In 1259 Walter Bronscombe (sometimes called Branscombe), Bishop of Exeter, set off on a trip round the churches under his care, dedicating them to their patron saints. On 6th November he dedicated Chudleigh Church to the Saints of St. Martin and St. Mary.
St. Martin is Martin of Tours, a 4th century soldier who famously gave half his cloak to a beggar and then dreamed that he saw Jesus wearing the half-cloak.
St. Mary is the Mother of Jesus.

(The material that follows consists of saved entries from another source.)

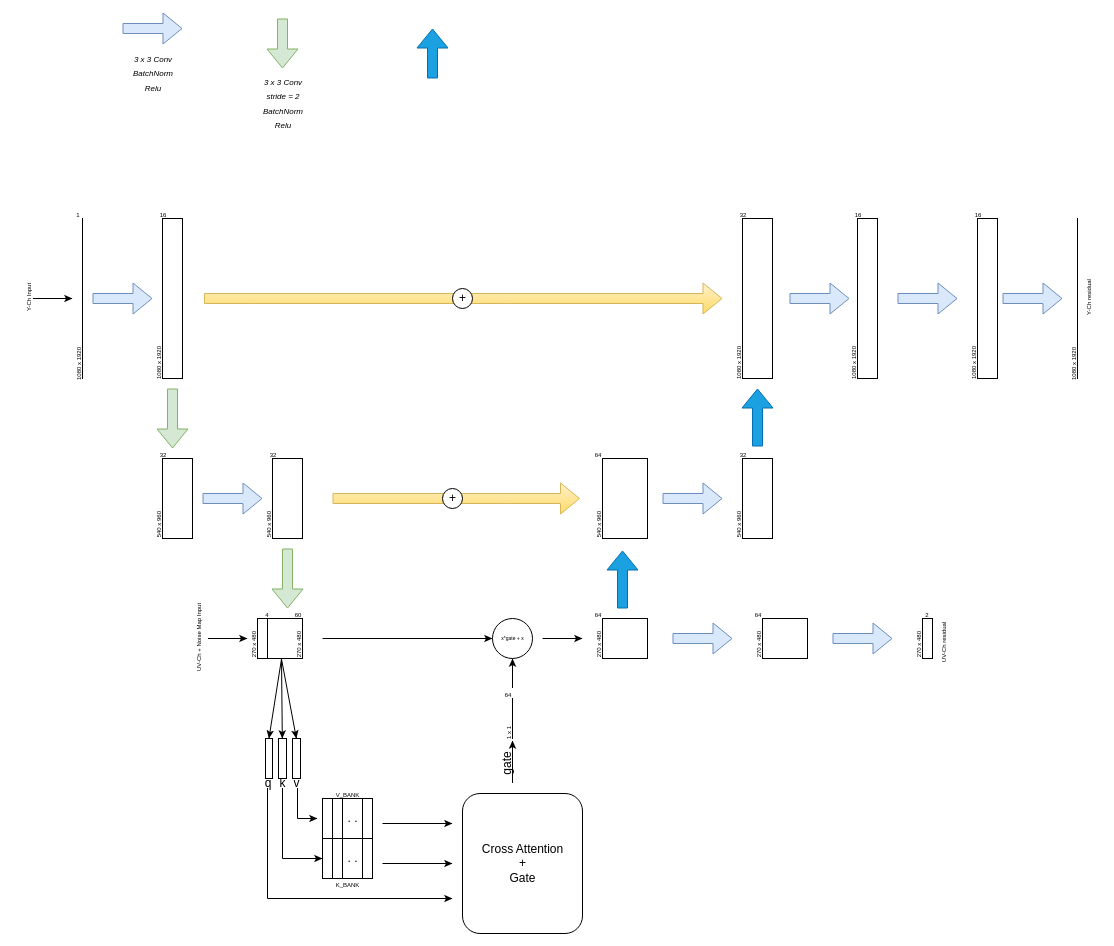
<!DOCTYPE html>
<html lang="en">
<head>
<meta charset="utf-8">
<title>Network architecture diagram</title>
<style>
:root {
  --ink: #000; --paper: #fff;
  --conv-fill: #dae8fc; --conv-line: #6c8ebf;
  --down-fill: #d5e8d4; --down-line: #82b366;
  --up-fill: #1ba1e2; --up-line: #006eaf;
  --skip-light: #fff2cc; --skip-deep: #ffd966; --skip-line: #d6b656;
}
* { box-sizing: border-box; margin: 0; }
html, body { background: var(--paper); overflow: hidden; }
.diagram {
  position: relative; width: 1114px; height: 946px; overflow: hidden;
  color: var(--ink); font: 12px/14.4px "Liberation Sans", Arial, sans-serif;
}
.connectors { position: absolute; inset: 0; }
.conv { fill: var(--conv-fill); stroke: var(--conv-line); }
.down { fill: var(--down-fill); stroke: var(--down-line); }
.up { fill: var(--up-fill); stroke: var(--up-line); }
.skip { fill: url(#skip-gradient); stroke: var(--skip-line); }
.flow { fill: none; stroke: var(--ink); }
.flow path { marker-end: url(#arrowhead); }

.legend, .label, .map, .node, .bank { position: absolute; }
.legend { left: var(--x); top: var(--y); width: 80px; text-align: center; font-size: 8px; font-style: italic; }
.label { left: var(--x); top: var(--y); transform: translate(-50%, -50%); white-space: nowrap; }
.small { font-size: 6px; line-height: 8px; }
.turned { transform: translate(-50%, -50%) rotate(-90deg); }

.map { left: var(--x); top: var(--y); width: var(--w); height: var(--h); border: 1px solid var(--ink); font-size: 6px; line-height: 8px; white-space: nowrap; }
.full { --h: 161px; }
.half { --h: 81px; --lift: 1px; }
.quarter { --h: 41px; --lift: 1px; }
.token { --w: 8px; --h: 41px; }
.line { --w: 1px; border-width: 0 0 0 1px; }
.channels { position: absolute; top: -8px; left: var(--shift, 0px); transform: translateX(-50%); }
.size { position: absolute; left: var(--side, -8px); bottom: var(--lift, -1px); width: 8px; writing-mode: vertical-rl; transform: rotate(180deg); }

.node { left: var(--x); top: var(--y); width: var(--w); height: var(--h, var(--w)); display: flex; align-items: center; justify-content: center; text-align: center; border: 1px solid var(--ink); border-radius: 50%; background: var(--paper); }
.fuse { font-size: 5px; }
.attention { border-radius: 18px; }
.bank { left: 322px; top: 798px; display: grid; grid-template: 39px 39px / 9px 9px 19px 9px; gap: 1px; padding: 1px; background: var(--ink); }
.bank span { background: var(--paper); text-align: center; line-height: 39px; }
</style>
</head>
<body>
<main class="diagram">
  <svg class="connectors" width="1114" height="946" viewBox="0 0 1114 946" aria-hidden="true">
    <defs>
      <linearGradient id="skip-gradient" x1="0" y1="0" x2="0" y2="1">
        <stop offset="0" stop-color="var(--skip-light)"/>
        <stop offset="1" stop-color="var(--skip-deep)"/>
      </linearGradient>
      <marker id="arrowhead" markerUnits="userSpaceOnUse" markerWidth="10" markerHeight="10" refX="8" refY="5" orient="auto">
        <path d="M8.500 5L0 1.200L2 5L0 8.800Z"/>
      </marker>
      <path id="block-arrow" d="M0 -5H40V-15.500L59 0L40 15.500V5H0Z"/>
      <path id="short-arrow" d="M0 -5H30V-15.500L49 0L30 15.500V5H0Z"/>
      <path id="up-arrow" d="M0 -5H38V-15.500L57 0L38 15.500V5H0Z"/>
    </defs>

    <g class="conv">
      <use href="#block-arrow" x="123" y="28.500"/>
      <use href="#block-arrow" x="93" y="298.500"/>
      <use href="#block-arrow" x="790" y="298.500"/>
      <use href="#block-arrow" x="898" y="298.500"/>
      <use href="#block-arrow" x="1003" y="298.500"/>
      <use href="#block-arrow" x="203" y="498.500"/>
      <use href="#block-arrow" x="663" y="498.500"/>
      <use href="#block-arrow" x="673" y="638.500"/>
      <use href="#block-arrow" x="833" y="638.500"/>
    </g>
    <g class="down">
      <use href="#short-arrow" transform="translate(282.500 19) rotate(90)"/>
      <use href="#block-arrow" transform="translate(172.500 389) rotate(90)"/>
      <use href="#block-arrow" transform="translate(287.500 549) rotate(90)"/>
    </g>
    <g class="up">
      <use href="#short-arrow" transform="translate(432.500 78) rotate(-90)"/>
      <use href="#up-arrow" transform="translate(757.500 446) rotate(-90)"/>
      <use href="#up-arrow" transform="translate(622.500 608) rotate(-90)"/>
    </g>
    <g class="skip">
      <path d="M204.500 293.500H703V283L722 298.500L703 314V303.500H204.500Z"/>
      <path d="M333 493.500H560.500V483L579.500 498.500L560.500 514V503.500H333Z"/>
    </g>
    <g class="flow">
      <path d="M33 298.500H72"/>
      <path d="M208 638.500H247"/>
      <path d="M322.500 638.500H492"/>
      <path d="M542.500 638.500H582"/>
      <path d="M512.500 688V659"/>
      <path d="M512.500 783V741"/>
      <path d="M281.500 659L269 738"/>
      <path d="M281.500 659L282.300 738"/>
      <path d="M281.500 659L296.300 738"/>
      <path d="M267.500 788V898.500H452"/>
      <path d="M282.500 788V858.500H322"/>
      <path d="M297.500 788V818.500H317"/>
      <path d="M382.500 823.500H452"/>
      <path d="M382.500 863.500H452"/>
    </g>
  </svg>

  <!-- Legend -->
  <p class="legend" style="--x:113px;--y:53px">3 x 3 Conv<br>BatchNorm<br>Relu</p>
  <p class="legend" style="--x:243px;--y:76px">3 x 3 Conv<br>stride = 2<br>BatchNorm<br>Relu</p>

  <!-- Full resolution -->
  <span class="label small turned" style="--x:29px;--y:297px">Y-Ch Input</span>
  <div class="map full line" style="--x:82px;--y:218px"><span class="channels" style="--shift:-5px;top:-7px">1</span><span class="size">1080 x 1920</span></div>
  <div class="map full" style="--x:162px;--y:218px;--w:21px"><span class="channels">16</span><span class="size">1080 x 1920</span></div>
  <div class="node" style="--x:452px;--y:288px;--w:21px">+</div>
  <div class="map full" style="--x:742px;--y:218px;--w:31px"><span class="channels">32</span><span class="size">1080 x 1920</span></div>
  <div class="map full" style="--x:857px;--y:218px;--w:21px"><span class="channels">16</span><span class="size">1080 x 1920</span></div>
  <div class="map full" style="--x:977px;--y:218px;--w:21px"><span class="channels">16</span><span class="size">1080 x 1920</span></div>
  <div class="map full line" style="--x:1077px;--y:218px"><span class="size">1080 x 1920</span></div>
  <span class="label small turned" style="--x:1089px;--y:297px">Y-Ch residual</span>

  <!-- Half resolution -->
  <div class="map half" style="--x:162px;--y:458px;--w:31px"><span class="channels">32</span><span class="size">540 x 960</span></div>
  <div class="map half" style="--x:272px;--y:458px;--w:31px"><span class="channels">32</span><span class="size">540 x 960</span></div>
  <div class="node" style="--x:442px;--y:488px;--w:21px">+</div>
  <div class="map half" style="--x:602px;--y:458px;--w:46px"><span class="channels" style="--shift:-5px">64</span><span class="size">540 x 960</span></div>
  <div class="map half" style="--x:742px;--y:458px;--w:31px"><span class="channels">32</span><span class="size">540 x 960</span></div>

  <!-- Quarter resolution -->
  <span class="label small turned" style="--x:199px;--y:637px">UV-Ch + Noise Map Input</span>
  <div class="map quarter" style="--x:257px;--y:618px;--w:11px"><span class="channels" style="--shift:9px">4</span><span class="size">270 x 480</span></div>
  <div class="map quarter" style="--x:267px;--y:618px;--w:36px"><span class="channels" style="--shift:30px">60</span><span class="size" style="--side:27px">270 x 480</span></div>
  <div class="node fuse" style="--x:492px;--y:618px;--w:41px">x*gate + x</div>
  <div class="map quarter" style="--x:602px;--y:618px;--w:46px"><span class="channels" style="--shift:-5px">64</span><span class="size">270 x 480</span></div>
  <div class="map quarter" style="--x:762px;--y:618px;--w:46px"><span class="channels" style="--shift:-5px">64</span><span class="size">270 x 480</span></div>
  <div class="map quarter" style="--x:922px;--y:618px;--w:11px"><span class="channels" style="--shift:4px">2</span><span class="size">270 x 480</span></div>
  <span class="label small turned" style="--x:944px;--y:642px">UV-Ch residual</span>

  <!-- Query, key, value and memory banks -->
  <div class="map token" style="--x:265px;--y:738px"></div>
  <div class="map token" style="--x:278px;--y:738px;--w:9px"></div>
  <div class="map token" style="--x:292px;--y:738px;--w:9px"></div>
  <span class="label" style="--x:268px;--y:783px">q</span>
  <span class="label" style="--x:282.500px;--y:783px">k</span>
  <span class="label" style="--x:296.500px;--y:783px">v</span>
  <span class="label small" style="--x:347.500px;--y:795px">V_BANK</span>
  <div class="bank">
    <span></span><span></span><span>. .</span><span></span>
    <span></span><span></span><span>. .</span><span></span>
  </div>
  <span class="label small" style="--x:347.500px;--y:885px">K_BANK</span>

  <!-- Attention and gate -->
  <div class="node attention" style="--x:462px;--y:793px;--w:121px;--h:141px">Cross Attention<br>+<br>Gate</div>
  <span class="label turned" style="--x:507px;--y:763px">gate</span>
  <div class="map line" style="--x:512px;--y:698px;--h:41px"><span class="channels" style="--shift:-5px;top:-7px">64</span><span class="size" style="--lift:0px">1 x 1</span></div>
</main>
</body>
</html>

There has been a place of Christian worship here since before the Norman Conquest. At this time the Bishops of Exeter were rich and powerful and in 1080 Bishop Osborne selected Chudleigh as the site for a rural palace, the fragmentary remains of which may be seen in an orchard adjacent to Rock Road. In 1225 Bishop Brewer granted the church and advowson to the Precentor of Exeter, who, in 1282 was provided with a house at Ugbrooke.

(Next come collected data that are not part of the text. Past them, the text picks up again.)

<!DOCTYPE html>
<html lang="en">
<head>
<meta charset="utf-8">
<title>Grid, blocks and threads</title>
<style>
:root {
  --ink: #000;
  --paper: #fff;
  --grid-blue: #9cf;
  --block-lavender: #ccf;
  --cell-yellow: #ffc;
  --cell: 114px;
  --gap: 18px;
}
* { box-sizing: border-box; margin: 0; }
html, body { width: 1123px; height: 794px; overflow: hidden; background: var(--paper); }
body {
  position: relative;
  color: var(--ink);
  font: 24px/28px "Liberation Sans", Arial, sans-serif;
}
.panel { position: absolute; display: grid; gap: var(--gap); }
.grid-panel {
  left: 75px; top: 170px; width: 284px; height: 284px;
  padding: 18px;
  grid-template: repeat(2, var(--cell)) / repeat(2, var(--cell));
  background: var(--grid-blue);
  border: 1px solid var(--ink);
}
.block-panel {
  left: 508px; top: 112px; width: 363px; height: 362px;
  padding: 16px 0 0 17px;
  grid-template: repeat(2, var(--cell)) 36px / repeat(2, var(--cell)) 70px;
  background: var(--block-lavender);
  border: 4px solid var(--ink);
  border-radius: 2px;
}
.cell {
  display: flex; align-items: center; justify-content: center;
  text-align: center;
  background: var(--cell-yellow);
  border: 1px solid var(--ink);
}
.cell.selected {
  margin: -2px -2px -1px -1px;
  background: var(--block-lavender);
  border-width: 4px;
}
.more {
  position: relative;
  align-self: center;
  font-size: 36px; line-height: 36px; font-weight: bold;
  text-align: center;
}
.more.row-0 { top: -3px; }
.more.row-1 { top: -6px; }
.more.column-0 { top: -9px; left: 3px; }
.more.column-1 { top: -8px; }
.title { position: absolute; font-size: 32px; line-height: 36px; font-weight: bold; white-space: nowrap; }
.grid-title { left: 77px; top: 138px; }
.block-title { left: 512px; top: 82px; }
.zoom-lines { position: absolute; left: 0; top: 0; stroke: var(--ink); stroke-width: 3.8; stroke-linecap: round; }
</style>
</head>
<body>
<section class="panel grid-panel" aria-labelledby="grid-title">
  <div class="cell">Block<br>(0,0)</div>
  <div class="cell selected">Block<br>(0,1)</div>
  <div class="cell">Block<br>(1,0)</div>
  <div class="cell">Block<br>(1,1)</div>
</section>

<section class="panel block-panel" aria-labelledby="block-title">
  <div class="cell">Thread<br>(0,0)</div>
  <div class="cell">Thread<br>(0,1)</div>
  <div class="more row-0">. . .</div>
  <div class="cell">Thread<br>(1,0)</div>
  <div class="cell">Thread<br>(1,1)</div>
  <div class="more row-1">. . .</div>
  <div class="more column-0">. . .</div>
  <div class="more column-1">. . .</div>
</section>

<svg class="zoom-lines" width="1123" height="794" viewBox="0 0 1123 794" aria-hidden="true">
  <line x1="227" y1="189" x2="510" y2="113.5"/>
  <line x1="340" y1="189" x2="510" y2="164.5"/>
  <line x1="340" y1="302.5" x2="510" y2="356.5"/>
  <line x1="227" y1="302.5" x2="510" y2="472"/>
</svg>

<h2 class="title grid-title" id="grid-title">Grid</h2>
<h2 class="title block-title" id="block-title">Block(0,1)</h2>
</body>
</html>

Under the influence of the Precentors, the original church, which consisted of a nave and chancel, was replaced by a more impressive cruciform building. It was probably this church that was dedicated by Bishop Bronscombe.
Both the original and the second church were dressed with red sandstone. Between 1300 and 1350 a further rebuilding in the Perpendicular Style took place and this time dressings of Beer stone were used. The sturdy tower is thought to date from this period. The shape of the church was further changed in about 1560 when the south transept was replaced by a south aisle with mullions and dressings of granite. In 1574 a south door and porch chamber were added at the west end of the south aisle and it was from this chamber in 1608 that “Beaton Bucketmaker and her companie were to be removed before the next visitation of my Lord Bishop …” In order to facilitate the “more convenient meeting of the parishioners” a vestry was built alongside the south porch in 1754.
An extensive restoration was carried out in the 1840s. The south porch and vestry were demolished and a new vestry was built at the east end of the south aisle. By 1870, due to wood rot and to the fact that the arcades were ten inches out of perpendicular, the roof was on the point of collapse. Another major restoration followed, putting the church into essentially good order right to the present day.